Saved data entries
┌────────
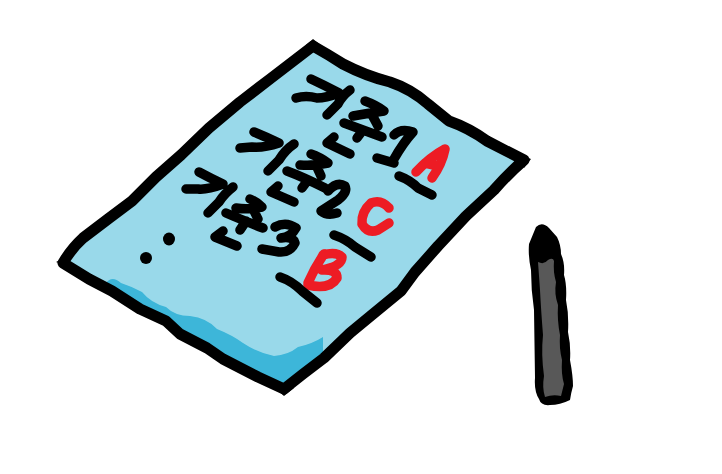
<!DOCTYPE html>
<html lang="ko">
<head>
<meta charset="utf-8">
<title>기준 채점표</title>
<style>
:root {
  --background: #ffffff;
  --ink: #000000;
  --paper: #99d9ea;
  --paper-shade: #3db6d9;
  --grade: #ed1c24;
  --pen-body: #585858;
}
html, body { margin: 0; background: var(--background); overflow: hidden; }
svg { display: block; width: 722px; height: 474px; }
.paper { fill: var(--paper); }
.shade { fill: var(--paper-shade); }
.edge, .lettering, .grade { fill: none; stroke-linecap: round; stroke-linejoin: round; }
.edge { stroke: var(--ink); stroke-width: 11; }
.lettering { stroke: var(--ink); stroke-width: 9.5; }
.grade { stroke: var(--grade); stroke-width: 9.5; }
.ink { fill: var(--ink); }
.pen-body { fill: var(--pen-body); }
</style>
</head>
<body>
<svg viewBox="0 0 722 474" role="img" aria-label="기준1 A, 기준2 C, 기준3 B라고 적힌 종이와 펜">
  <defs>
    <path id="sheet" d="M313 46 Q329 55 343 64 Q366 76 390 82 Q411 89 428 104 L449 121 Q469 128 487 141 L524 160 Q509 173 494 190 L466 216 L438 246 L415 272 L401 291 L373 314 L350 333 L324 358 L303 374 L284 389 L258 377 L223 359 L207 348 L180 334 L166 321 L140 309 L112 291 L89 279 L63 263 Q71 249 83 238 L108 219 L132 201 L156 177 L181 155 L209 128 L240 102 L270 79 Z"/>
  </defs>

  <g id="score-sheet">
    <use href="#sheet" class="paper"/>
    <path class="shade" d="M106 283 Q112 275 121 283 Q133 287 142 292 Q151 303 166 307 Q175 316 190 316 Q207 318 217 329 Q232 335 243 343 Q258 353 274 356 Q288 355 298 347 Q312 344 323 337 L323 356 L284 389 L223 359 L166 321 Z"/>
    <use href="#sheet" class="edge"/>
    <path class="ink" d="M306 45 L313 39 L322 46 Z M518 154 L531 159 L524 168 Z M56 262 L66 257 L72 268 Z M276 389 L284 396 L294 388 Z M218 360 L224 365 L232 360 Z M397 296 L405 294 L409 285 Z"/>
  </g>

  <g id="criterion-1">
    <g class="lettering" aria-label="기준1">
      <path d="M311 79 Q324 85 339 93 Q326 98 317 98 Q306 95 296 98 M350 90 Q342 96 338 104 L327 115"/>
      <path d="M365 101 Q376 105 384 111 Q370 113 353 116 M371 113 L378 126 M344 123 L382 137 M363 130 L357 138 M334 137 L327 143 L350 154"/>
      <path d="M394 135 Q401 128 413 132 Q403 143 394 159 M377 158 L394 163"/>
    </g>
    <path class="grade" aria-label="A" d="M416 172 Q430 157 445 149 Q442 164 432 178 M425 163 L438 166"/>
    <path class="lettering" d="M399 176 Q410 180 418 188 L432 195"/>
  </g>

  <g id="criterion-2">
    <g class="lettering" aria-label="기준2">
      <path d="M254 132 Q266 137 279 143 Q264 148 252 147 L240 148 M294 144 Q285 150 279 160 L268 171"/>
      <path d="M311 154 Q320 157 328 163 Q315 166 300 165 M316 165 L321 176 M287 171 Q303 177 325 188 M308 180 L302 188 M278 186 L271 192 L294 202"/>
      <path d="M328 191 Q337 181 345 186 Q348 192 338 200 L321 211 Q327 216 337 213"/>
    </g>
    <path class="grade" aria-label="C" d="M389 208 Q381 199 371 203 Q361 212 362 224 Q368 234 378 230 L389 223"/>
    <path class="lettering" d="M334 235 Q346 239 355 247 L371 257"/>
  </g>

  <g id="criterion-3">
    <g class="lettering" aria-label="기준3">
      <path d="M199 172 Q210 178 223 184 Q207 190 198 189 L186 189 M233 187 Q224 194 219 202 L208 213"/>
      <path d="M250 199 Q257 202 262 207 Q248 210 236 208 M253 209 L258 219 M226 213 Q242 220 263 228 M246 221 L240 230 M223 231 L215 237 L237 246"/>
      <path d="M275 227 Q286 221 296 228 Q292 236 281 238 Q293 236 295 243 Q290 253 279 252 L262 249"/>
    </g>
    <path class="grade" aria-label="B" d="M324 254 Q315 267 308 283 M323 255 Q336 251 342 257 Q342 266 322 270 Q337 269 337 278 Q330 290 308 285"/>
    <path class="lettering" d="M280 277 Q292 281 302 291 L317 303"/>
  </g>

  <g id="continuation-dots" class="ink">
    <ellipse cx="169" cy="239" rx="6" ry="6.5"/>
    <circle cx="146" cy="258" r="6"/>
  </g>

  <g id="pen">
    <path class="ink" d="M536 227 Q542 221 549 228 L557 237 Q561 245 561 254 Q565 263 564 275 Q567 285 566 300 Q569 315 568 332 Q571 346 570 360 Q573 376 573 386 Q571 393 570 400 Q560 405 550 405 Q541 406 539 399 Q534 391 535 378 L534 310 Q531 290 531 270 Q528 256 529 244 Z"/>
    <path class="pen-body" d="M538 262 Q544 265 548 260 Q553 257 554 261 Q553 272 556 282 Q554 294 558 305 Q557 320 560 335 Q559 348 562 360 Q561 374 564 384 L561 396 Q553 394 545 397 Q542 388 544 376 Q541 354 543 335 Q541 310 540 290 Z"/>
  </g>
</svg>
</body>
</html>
└────────
┌────────
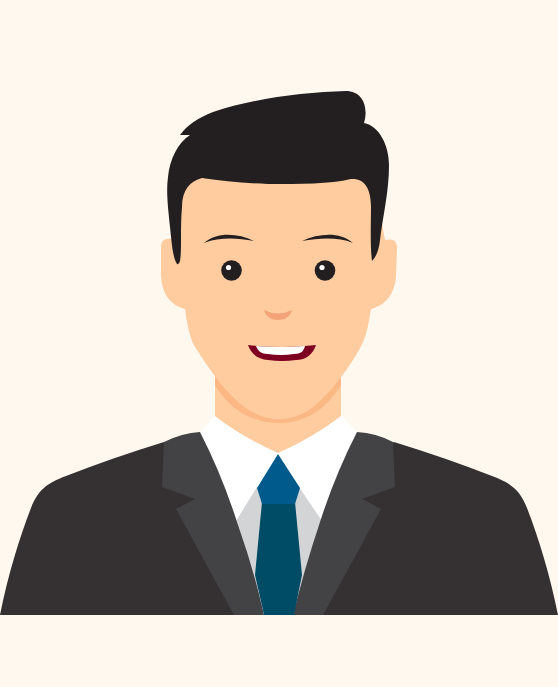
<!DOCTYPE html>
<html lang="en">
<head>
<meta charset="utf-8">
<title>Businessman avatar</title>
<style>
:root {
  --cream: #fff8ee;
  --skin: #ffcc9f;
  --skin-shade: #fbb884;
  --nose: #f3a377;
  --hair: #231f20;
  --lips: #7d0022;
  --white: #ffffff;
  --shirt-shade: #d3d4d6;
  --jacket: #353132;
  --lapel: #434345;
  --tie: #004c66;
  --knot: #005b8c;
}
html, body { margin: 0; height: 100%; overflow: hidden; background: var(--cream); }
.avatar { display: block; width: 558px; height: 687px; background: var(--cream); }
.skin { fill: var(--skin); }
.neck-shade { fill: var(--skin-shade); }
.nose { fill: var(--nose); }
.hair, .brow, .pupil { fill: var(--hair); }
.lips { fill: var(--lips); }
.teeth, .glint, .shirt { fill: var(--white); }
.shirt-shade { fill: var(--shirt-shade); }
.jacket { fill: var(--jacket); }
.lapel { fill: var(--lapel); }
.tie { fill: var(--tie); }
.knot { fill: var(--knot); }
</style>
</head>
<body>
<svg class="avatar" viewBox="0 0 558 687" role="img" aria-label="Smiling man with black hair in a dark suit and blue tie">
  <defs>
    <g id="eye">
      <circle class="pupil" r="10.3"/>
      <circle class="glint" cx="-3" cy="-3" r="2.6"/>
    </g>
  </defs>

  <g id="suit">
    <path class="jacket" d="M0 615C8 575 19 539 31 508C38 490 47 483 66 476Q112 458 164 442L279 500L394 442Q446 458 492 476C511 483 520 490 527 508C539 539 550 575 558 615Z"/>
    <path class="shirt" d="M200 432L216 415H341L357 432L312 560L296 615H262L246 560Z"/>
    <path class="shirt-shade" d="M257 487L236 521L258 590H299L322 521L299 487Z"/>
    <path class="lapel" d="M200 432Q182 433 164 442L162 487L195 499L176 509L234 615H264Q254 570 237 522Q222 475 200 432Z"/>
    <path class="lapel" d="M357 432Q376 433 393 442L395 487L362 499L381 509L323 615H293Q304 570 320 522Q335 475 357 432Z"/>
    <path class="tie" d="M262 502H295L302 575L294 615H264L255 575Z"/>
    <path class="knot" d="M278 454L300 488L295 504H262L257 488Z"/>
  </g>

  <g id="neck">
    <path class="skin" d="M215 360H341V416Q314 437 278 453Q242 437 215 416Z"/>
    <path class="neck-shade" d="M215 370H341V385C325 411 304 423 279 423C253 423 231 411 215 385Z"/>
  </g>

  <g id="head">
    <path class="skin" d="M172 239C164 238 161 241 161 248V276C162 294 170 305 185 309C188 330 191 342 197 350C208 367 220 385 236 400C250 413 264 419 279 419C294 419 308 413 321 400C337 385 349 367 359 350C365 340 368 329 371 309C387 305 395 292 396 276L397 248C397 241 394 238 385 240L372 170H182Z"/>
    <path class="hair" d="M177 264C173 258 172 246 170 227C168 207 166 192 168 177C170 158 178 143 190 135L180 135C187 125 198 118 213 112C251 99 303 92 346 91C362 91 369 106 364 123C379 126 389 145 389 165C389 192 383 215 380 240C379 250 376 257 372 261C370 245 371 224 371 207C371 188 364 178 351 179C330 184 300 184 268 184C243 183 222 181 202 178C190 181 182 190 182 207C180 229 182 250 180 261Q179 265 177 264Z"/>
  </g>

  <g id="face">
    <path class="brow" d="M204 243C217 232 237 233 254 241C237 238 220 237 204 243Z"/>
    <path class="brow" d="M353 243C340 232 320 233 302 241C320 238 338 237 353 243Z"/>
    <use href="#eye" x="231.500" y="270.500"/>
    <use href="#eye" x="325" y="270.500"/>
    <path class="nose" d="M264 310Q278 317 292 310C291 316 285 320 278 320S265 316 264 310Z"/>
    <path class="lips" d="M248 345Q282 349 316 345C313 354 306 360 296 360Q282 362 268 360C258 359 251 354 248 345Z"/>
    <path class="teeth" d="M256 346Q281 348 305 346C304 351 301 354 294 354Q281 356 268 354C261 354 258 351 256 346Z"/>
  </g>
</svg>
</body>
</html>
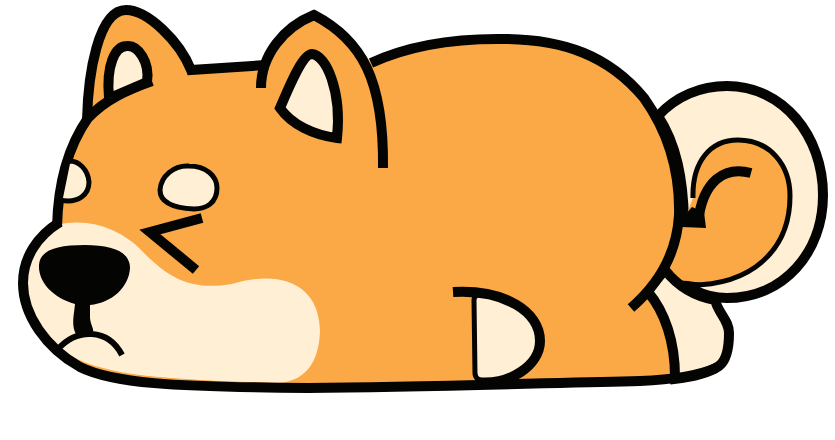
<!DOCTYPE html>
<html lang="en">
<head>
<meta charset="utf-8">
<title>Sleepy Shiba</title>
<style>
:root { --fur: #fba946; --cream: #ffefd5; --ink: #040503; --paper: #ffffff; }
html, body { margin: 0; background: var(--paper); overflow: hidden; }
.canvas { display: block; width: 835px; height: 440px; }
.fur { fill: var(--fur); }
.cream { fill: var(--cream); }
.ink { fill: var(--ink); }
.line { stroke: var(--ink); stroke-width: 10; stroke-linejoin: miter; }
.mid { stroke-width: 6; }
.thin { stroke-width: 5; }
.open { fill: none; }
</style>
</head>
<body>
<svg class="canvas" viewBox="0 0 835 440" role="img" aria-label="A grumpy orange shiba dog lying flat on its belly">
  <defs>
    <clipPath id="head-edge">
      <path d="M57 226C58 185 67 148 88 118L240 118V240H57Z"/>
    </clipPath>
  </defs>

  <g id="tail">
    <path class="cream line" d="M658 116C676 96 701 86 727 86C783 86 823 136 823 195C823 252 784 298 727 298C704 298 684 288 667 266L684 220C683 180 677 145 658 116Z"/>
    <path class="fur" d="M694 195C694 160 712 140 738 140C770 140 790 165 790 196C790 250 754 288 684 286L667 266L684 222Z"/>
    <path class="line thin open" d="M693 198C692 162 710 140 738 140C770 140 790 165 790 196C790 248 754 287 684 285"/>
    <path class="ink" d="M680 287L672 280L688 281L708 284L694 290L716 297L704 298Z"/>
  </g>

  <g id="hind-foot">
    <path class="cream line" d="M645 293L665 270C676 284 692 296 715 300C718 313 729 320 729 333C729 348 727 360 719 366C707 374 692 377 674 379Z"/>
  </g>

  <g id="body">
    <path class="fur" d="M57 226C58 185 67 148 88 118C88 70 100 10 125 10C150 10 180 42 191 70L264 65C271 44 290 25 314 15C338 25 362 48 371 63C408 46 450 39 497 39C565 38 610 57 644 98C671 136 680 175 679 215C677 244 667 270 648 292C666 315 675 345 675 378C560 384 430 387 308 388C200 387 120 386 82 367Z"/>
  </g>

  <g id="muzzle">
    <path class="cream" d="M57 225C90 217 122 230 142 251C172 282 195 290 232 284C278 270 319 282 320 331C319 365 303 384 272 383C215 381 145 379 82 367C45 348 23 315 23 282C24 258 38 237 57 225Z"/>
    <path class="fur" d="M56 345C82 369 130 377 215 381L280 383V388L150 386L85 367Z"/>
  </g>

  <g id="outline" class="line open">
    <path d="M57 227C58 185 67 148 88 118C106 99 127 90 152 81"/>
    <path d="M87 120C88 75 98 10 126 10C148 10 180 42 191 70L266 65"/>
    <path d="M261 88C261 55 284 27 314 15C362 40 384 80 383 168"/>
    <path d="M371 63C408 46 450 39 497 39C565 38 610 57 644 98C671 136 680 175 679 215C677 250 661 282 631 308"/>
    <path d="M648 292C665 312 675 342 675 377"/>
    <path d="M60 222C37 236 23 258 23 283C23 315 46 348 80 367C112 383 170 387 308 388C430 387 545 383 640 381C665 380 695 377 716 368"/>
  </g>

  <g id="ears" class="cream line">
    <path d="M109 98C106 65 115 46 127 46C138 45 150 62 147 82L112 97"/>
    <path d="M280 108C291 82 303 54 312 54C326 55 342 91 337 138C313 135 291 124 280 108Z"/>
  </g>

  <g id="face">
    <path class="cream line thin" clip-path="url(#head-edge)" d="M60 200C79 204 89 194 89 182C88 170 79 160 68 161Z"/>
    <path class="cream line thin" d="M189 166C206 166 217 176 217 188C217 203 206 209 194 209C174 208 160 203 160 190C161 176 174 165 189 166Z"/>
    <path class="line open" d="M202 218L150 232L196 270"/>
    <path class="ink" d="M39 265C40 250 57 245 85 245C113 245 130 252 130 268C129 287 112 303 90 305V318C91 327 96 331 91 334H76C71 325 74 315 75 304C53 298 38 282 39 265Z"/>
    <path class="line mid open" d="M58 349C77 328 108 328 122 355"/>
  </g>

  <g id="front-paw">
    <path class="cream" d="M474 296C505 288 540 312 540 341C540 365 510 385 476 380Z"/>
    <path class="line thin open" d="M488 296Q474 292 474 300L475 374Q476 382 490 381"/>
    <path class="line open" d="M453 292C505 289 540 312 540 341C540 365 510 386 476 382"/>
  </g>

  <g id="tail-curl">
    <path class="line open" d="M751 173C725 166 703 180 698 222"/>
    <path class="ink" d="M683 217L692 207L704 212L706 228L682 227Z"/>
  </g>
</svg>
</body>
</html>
└────────
● EXERCISE DIRECTIONS:
Copy out each line of the data that holds the string "edge".

● ANSWER TO THIS TASK:
.edge, .lettering, .grade { fill: none; stroke-linecap: round; stroke-linejoin: round; }
.edge { stroke: var(--ink); stroke-width: 11; }
    <use href="#sheet" class="edge"/>
    <clipPath id="head-edge">
    <path class="cream line thin" clip-path="url(#head-edge)" d="M60 200C79 204 89 194 89 182C88 170 79 160 68 161Z"/>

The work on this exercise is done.